Supporting parent carers and those with a learning disability to access the Covid 19 Vaccination.
Over the past few weeks PACC has been working with local statutory bodies to ensure that parent carers and those with a learning disability (16plus) are able to access the Covid19 vaccination as intended.
PACC welcomed the national decision to include unpaid carers and all those with a learning disability, age 16 and above, in the priority vaccination programme, however we had some concerns about how it was proposed that this would be implemented. These included the inequality in how unpaid carers were being identified as eligible for the vaccine, on one hand using receiving Carers Allowance as a trigger for eligibility, a benefit that covers a wide range of carers supporting individuals with a wide range of needs, while those parent carers not receiving Carers Allowance were only eligible for the vaccine if their child with identified as having severe neuro-disabilities or being at a increased risk of death from Covid19. This created confusion and in particular disadvantaged working parent carers, who because of their employment were not eligible for Carers Allowance, but did not meet the narrow criteria around severe neuro-disabilities or clinical extreme vulnerability.

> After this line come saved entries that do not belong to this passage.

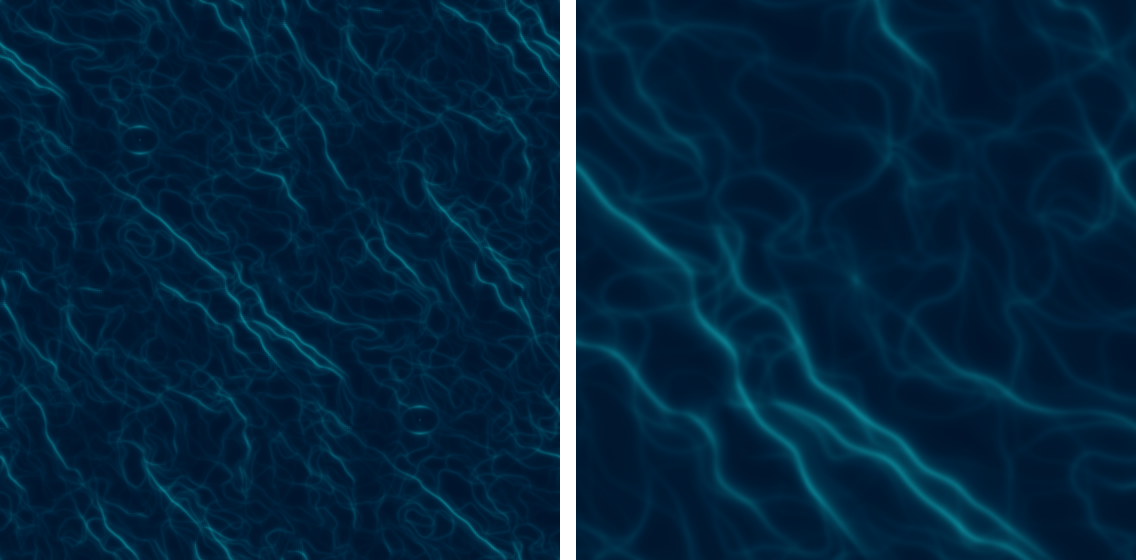
Left: the whole. Right: its middle third, enlarged.
Reproduce this texture procedurally as a Shadertoy shader.

```glsl
// Dark water crossed by thin teal caustic veins that lean along one diagonal.
// Veins are zero contours of warped, periodic gradient noise on a lattice
// turned by 45 degrees; long bright strands lie over a faint fine net.

#define DEEP vec3(0.0, 0.079, 0.173)
#define GLOW vec3(0.0, 1.0, 0.9)
#define VEIN_WIDTH 0.0025
#define HALO 0.08
#define NET_LAYERS 5
#define NET_LIGHT 0.068
#define STRAND_LAYERS 3
#define STRAND_LIGHT 0.28
#define BEND 0.04
#define JITTER 0.021
#define EYE_RADII vec2(0.034, 0.024)

const float TAU = 6.2831853;

vec2 gradient(vec2 cell, vec2 period, float seed) {
    cell = mod(cell, period);
    float h = fract(sin(dot(cell, vec2(127.1, 311.7)) + seed * 17.31) * 43758.5);
    return vec2(cos(TAU * h), sin(TAU * h));
}

// Gradient noise that repeats once per unit of p.
float noise(vec2 p, vec2 period, float seed) {
    p *= period;
    vec2 c = floor(p), f = p - c;
    vec2 u = f * f * f * (f * (f * 6.0 - 15.0) + 10.0);
    vec2 e = vec2(1.0, 0.0);
    float n00 = dot(gradient(c, period, seed), f);
    float n10 = dot(gradient(c + e.xy, period, seed), f - e.xy);
    float n01 = dot(gradient(c + e.yx, period, seed), f - e.yx);
    float n11 = dot(gradient(c + e.xx, period, seed), f - e.xx);
    return mix(mix(n00, n10, u.x), mix(n01, n11, u.x), u.y);
}

vec2 noise2(vec2 p, float period, float seed) {
    return vec2(noise(p, vec2(period), seed), noise(p, vec2(period), seed + 0.5));
}

// Soft line with a sharp core and a wide, weak halo.
float line(float dist) {
    float d = dist / VEIN_WIDTH;
    return 1.0 / (1.0 + d * d) + HALO / (1.0 + d * d / 25.0);
}

// Slope of a field in units of the canvas.
vec2 slope(float field) {
    return vec2(dFdx(field), dFdy(field)) * iResolution.y;
}

float contour(float field, vec2 grad) {
    return line(abs(field) / (length(grad) + 0.5));
}

// Faint net of fine cells whose threads fade in and out.
float fineNet(vec2 p) {
    float light = 0.0;
    for (int i = 0; i < NET_LAYERS; i++) {
        float k = float(i);
        float field = noise(p, vec2(10.0 + k, 7.0 + k), 3.0 + k);
        float fade = smoothstep(-0.25, 0.5, noise(p, vec2(8.0, 6.0), 13.0 + k));
        light += contour(field, slope(field)) * mix(0.15, 1.0, fade);
    }
    return light * NET_LIGHT;
}

// Long strands, brightest where they follow the falling diagonal.
float strands(vec2 p) {
    float light = 0.0;
    for (int i = 0; i < STRAND_LAYERS; i++) {
        float k = float(i);
        float field = noise(p, vec2(6.0 + k, 2.0 + mod(k, 2.0)), 23.0 + k);
        vec2 grad = slope(field);
        float across = dot(grad, vec2(0.7071)) / (length(grad) + 0.5);
        float lean = smoothstep(0.0, 1.0, across * across);
        float fade = smoothstep(-0.05, 0.5, noise(p, vec2(4.0, 3.0), 33.0 + k));
        light += contour(field, grad) * (0.07 + lean * fade);
    }
    return light * STRAND_LIGHT;
}

// Small oval ring with bright top and bottom and a dot at its centre.
float eye(vec2 offset, float radius) {
    float upright = offset.y / (EYE_RADII.y * max(radius, 0.001));
    float rim = line(abs(radius - 1.0) * EYE_RADII.y);
    float pupil = exp(-dot(offset, offset) / (0.0015 * 0.0015));
    return rim * (0.06 + 0.24 * pow(abs(upright), 10.0)) + 0.2 * pupil;
}

void mainImage(out vec4 fragColor, in vec2 fragCoord) {
    vec2 uv = fragCoord / iResolution.y;

    // Turned lattice: x runs across the strands, y along them.
    vec2 tile = vec2(uv.x + uv.y, uv.x - uv.y);
    vec2 p = tile + BEND * noise2(tile, 5.0, 41.0);
    p += JITTER * noise2(tile, 19.0, 47.0);

    // One eye in each tile, with the veins cleared from its inside.
    vec2 local = fract(tile + vec2(0.5, 0.0)) - 0.5;
    vec2 offset = 0.5 * vec2(local.x + local.y, local.x - local.y);
    float radius = length(offset / EYE_RADII);

    float light = fineNet(p) + strands(p);
    light *= mix(0.15, 1.0, smoothstep(0.8, 1.5, radius));
    light += eye(offset, radius);

    // Faint light is bluer; only the brightest light gains some red.
    vec3 color = DEEP + GLOW * light;
    color.b += 0.015 * smoothstep(0.0, 0.06, light);
    color.r = 0.25 * light * light;
    fragColor = vec4(clamp(color, 0.0, 1.0), 1.0);
}
```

The move to include all those 16 plus with a learning disability in the priority vaccination programme and not just those as identified as severe or profound was a positive step, however the expectation that they would be identified through the GP’s Learning Disability Register was not. We knew that nationally less than a quarter of the Learning Disability Community was registered on this database. From work recently done in Shropshire we knew that this reflected the local position and in fact locally there were very few young people (16-25) registered. This meant that young people with a learning disability in Shropshire, were at real risk of missing out on receiving the vaccine. This was all in the context of evidence that the learning disability community were at significantly increased risk of dying from Covid19.
PACC wanted to address these issues locally. We wanted Shropshire parent carers to receive clear information about when and how they could receive a Covid19 vaccination and access to the vaccine to be delivered in a fair and equitable way. We also wanted nobody with a learning disability(16plus) to miss out on receiving the vaccine just because they were not on the GP Register, especially since we know that there are some barriers to having your details been entered.

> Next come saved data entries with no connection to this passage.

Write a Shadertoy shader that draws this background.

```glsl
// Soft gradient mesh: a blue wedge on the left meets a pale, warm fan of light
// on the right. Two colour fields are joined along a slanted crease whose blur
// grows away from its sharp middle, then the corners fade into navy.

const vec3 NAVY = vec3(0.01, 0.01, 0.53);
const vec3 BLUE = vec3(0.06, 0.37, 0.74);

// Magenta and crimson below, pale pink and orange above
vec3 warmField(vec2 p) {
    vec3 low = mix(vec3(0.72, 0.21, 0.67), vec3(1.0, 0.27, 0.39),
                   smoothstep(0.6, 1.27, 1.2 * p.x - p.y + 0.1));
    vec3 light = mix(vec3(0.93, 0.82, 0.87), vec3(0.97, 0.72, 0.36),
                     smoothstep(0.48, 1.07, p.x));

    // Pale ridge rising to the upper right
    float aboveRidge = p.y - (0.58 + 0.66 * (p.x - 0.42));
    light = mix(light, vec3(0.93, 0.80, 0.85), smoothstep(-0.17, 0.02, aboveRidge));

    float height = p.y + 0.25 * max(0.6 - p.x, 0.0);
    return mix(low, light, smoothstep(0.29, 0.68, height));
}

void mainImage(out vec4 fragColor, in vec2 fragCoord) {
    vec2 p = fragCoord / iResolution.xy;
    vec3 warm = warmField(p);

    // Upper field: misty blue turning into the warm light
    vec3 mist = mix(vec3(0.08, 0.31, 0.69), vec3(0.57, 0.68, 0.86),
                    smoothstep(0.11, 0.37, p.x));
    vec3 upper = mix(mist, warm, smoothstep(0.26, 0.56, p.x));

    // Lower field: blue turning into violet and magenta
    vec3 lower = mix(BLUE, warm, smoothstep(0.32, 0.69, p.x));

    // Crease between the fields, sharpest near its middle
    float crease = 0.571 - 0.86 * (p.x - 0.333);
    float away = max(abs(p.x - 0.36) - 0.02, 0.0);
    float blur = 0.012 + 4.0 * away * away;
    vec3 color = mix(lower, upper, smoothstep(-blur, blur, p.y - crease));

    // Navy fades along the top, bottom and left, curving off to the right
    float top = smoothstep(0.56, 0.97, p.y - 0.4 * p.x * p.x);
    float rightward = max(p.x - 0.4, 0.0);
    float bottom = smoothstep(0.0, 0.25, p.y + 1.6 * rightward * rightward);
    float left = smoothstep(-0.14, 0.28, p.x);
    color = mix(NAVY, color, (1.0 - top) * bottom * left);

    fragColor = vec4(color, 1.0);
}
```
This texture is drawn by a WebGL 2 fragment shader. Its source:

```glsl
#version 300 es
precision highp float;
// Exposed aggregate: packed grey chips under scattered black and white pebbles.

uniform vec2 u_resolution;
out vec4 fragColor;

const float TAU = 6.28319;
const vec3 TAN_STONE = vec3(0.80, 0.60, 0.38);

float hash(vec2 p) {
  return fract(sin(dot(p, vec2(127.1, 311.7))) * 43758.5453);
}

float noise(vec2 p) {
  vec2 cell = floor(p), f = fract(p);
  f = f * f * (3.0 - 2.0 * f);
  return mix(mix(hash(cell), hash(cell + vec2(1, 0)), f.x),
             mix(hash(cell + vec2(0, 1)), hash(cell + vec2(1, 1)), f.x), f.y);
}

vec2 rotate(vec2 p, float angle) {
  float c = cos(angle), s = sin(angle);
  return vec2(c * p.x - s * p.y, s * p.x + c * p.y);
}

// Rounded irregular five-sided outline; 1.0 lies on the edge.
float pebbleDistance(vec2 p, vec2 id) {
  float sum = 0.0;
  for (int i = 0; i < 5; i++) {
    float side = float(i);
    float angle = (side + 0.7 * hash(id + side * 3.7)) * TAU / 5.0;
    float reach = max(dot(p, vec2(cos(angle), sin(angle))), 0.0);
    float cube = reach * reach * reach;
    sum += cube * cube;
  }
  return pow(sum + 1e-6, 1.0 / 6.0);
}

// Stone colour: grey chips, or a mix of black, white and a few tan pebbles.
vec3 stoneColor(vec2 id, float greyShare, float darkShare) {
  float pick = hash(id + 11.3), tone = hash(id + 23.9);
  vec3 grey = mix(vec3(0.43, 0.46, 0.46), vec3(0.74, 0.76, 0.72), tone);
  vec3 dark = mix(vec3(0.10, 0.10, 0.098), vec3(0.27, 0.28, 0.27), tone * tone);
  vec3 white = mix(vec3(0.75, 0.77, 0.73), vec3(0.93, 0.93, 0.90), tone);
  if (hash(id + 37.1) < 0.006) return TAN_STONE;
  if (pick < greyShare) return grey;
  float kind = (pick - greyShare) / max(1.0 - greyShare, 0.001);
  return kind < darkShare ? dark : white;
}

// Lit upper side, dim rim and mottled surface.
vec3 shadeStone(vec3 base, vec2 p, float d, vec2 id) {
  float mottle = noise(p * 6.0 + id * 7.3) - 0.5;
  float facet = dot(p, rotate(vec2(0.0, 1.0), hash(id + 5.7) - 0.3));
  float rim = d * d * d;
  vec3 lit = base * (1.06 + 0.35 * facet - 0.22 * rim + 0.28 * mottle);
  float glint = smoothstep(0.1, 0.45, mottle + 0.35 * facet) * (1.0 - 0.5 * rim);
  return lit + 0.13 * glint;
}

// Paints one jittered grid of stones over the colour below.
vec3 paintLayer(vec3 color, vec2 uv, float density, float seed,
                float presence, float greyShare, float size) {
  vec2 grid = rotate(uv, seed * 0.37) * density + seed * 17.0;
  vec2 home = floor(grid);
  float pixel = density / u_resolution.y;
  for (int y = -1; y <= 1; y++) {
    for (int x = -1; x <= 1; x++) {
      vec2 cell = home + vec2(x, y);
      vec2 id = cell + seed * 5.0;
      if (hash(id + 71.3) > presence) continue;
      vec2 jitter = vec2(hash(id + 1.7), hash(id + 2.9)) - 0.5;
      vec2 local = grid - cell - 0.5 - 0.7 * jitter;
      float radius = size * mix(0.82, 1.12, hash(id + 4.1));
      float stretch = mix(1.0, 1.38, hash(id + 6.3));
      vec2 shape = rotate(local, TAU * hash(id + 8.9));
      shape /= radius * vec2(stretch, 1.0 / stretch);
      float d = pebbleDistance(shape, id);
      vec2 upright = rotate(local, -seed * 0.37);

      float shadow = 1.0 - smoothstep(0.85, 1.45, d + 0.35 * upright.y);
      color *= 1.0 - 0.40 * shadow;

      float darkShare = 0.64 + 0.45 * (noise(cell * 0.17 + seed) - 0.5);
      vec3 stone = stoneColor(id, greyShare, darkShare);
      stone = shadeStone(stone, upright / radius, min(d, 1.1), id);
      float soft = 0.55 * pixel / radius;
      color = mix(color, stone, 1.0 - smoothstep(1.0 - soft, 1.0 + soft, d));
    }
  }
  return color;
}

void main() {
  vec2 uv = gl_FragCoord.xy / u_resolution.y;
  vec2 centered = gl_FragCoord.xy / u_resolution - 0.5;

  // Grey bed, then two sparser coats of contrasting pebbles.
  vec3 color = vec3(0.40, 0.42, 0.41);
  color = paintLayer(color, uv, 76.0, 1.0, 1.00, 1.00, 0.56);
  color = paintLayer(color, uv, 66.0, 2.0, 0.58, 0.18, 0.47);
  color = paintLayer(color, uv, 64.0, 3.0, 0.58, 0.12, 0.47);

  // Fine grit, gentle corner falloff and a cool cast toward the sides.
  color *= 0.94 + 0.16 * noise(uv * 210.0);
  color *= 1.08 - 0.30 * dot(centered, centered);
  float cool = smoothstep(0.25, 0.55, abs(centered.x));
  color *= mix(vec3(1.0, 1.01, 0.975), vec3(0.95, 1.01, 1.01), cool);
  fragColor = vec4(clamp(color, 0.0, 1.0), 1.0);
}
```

We started by contacting senior decision makers locally and raising these issues at the local Learning Disability and Autism Programme Board. We regularly meet with the Directors of Adult Social Care and Children’s Services from Shropshire Council and the Clinical Commissioning Group’s Director of Partnerships and we discussed these concerns at these meetings, resulting in a further meeting with the local vaccination programme clinical lead. In these discussions we secured the following agreements;
- Contact would be made with the Shropshire and Telford & Wrekin SEN and social care (children’s and adults) managers to discuss how to identify those with a learning disability in the two areas. It is hoped that this will allow a comprehensive list to be compiled that can be sent to GPs so that invitation to vaccination letters can be issued.

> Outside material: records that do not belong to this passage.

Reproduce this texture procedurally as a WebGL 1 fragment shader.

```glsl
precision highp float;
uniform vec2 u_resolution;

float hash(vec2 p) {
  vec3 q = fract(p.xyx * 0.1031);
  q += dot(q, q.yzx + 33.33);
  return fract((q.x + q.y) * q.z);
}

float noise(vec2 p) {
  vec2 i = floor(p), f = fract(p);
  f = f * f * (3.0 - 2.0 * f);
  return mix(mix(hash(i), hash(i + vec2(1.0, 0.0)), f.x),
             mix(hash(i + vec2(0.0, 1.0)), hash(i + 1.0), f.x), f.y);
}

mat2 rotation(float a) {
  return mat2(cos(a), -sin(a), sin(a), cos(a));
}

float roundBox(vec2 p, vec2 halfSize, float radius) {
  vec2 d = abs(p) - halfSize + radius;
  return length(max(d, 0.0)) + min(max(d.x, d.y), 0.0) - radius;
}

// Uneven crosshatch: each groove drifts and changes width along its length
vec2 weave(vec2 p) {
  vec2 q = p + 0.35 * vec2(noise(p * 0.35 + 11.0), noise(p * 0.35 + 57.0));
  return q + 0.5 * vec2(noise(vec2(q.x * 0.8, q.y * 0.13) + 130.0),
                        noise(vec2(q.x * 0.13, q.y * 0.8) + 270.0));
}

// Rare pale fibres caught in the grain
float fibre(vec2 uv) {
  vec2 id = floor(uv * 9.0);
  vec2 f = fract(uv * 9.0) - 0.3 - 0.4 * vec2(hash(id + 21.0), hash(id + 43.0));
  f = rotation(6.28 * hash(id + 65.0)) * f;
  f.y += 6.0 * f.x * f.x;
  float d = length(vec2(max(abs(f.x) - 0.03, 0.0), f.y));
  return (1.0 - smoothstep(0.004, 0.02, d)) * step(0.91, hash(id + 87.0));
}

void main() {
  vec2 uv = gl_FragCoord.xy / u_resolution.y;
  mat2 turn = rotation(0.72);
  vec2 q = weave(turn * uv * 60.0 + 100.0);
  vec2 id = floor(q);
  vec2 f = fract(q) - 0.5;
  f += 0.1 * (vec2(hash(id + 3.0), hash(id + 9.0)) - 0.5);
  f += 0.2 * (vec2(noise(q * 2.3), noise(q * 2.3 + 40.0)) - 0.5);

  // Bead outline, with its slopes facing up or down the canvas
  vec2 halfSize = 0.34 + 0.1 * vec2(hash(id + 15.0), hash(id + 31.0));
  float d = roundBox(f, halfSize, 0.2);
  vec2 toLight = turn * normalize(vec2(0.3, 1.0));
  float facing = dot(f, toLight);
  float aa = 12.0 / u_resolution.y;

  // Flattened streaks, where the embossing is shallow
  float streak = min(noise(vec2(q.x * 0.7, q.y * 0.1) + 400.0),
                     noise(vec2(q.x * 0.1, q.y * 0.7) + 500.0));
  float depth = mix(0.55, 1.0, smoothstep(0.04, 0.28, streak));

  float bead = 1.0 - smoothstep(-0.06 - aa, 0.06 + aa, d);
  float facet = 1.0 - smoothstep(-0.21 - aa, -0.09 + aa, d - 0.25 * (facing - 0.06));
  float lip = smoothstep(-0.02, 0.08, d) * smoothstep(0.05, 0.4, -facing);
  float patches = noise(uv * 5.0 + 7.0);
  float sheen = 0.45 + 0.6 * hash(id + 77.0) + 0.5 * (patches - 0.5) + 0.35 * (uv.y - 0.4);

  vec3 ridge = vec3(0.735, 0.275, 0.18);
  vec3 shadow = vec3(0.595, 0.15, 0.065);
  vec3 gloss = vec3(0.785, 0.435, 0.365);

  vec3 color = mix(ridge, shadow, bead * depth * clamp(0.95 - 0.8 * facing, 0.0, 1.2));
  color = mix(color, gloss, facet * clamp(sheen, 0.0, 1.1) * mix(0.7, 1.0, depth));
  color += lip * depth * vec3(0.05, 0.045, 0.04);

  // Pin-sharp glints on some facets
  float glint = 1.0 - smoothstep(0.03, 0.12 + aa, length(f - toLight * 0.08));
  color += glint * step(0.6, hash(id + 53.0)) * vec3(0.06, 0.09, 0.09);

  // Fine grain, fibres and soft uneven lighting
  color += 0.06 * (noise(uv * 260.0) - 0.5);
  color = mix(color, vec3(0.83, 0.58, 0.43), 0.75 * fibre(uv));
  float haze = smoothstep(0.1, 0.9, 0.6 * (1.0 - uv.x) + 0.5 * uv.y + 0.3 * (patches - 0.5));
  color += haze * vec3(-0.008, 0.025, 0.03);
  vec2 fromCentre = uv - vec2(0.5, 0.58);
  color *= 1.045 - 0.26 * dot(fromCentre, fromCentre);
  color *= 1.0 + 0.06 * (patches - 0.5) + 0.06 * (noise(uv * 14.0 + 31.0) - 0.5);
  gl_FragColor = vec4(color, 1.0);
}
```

- The possibility of implementing a specialist school/college - based vaccination programme would be explored as a matter of urgency.
- The barriers to those with a learning disability and unpaid carers accessing the vaccine appropriately, would be raised by the CCG at the weekly Primary Care Network meetings, to raise the profile of these issues.
- Consideration would be given to what information individuals with a learning disability and their families should share with their GP when contacting then about eligibility access to vaccination (it was agreed that email contact should be promoted due to surgeries currently being so busy).
Since then further discussions have resulted in some excellent joint working across services, with the SEN team and children’s social care coming together to provide a list of young people that they have identified as having learning disabilities and therefore are eligible for a vaccine. They have done this by using a variety of indicators, such as whether a young person has an EHCP, if they are in a specialist setting or not, if they receive social care support etc. This addresses the issue that learning disability is often not formally diagnosed, with diagnosis often being condition specific instead.
Letters will then be sent to the families of the young people identified to let them know that they are eligible for a vaccine and that they should contact their GP to check if they are on their Learning Disability Register. The letter acts as evidence of their learning disability and so addresses any concerns the GP may have about confirming it is appropriate for them to go on the Register. A similar approach has been taken by Adult Social Care, identifying those whose Care Act assessments, indicate a moderate, severe, or profound learning disability.
The letters were co-produced with PACC and both letters highlight that family members who are carers may also be eligible for a vaccination and signposts to further details about the unpaid carers vaccination process, as well as mentioning that being on the Learning Disability Register will mean that individuals will be invited for an Annual Health Check and the Flu Vaccination each year.
While PACC still have concerns about the national eligibility criteria for unpaid carers, we have worked closely with the Shropshire Local Offer and other services to get information out to parent carers about local processes. PACC has also been able to share clear information through our networks, ensuring that families have up to date information and are able to raise any concerns they might have in an informed way.
Both the SEN Team and Adult Social Care are in the process of sending out these letters so please look out for them if you are a parent carer of a young person, aged 16 or above, with a learning disability. If you have any questions, please email email@example.com< Back to News List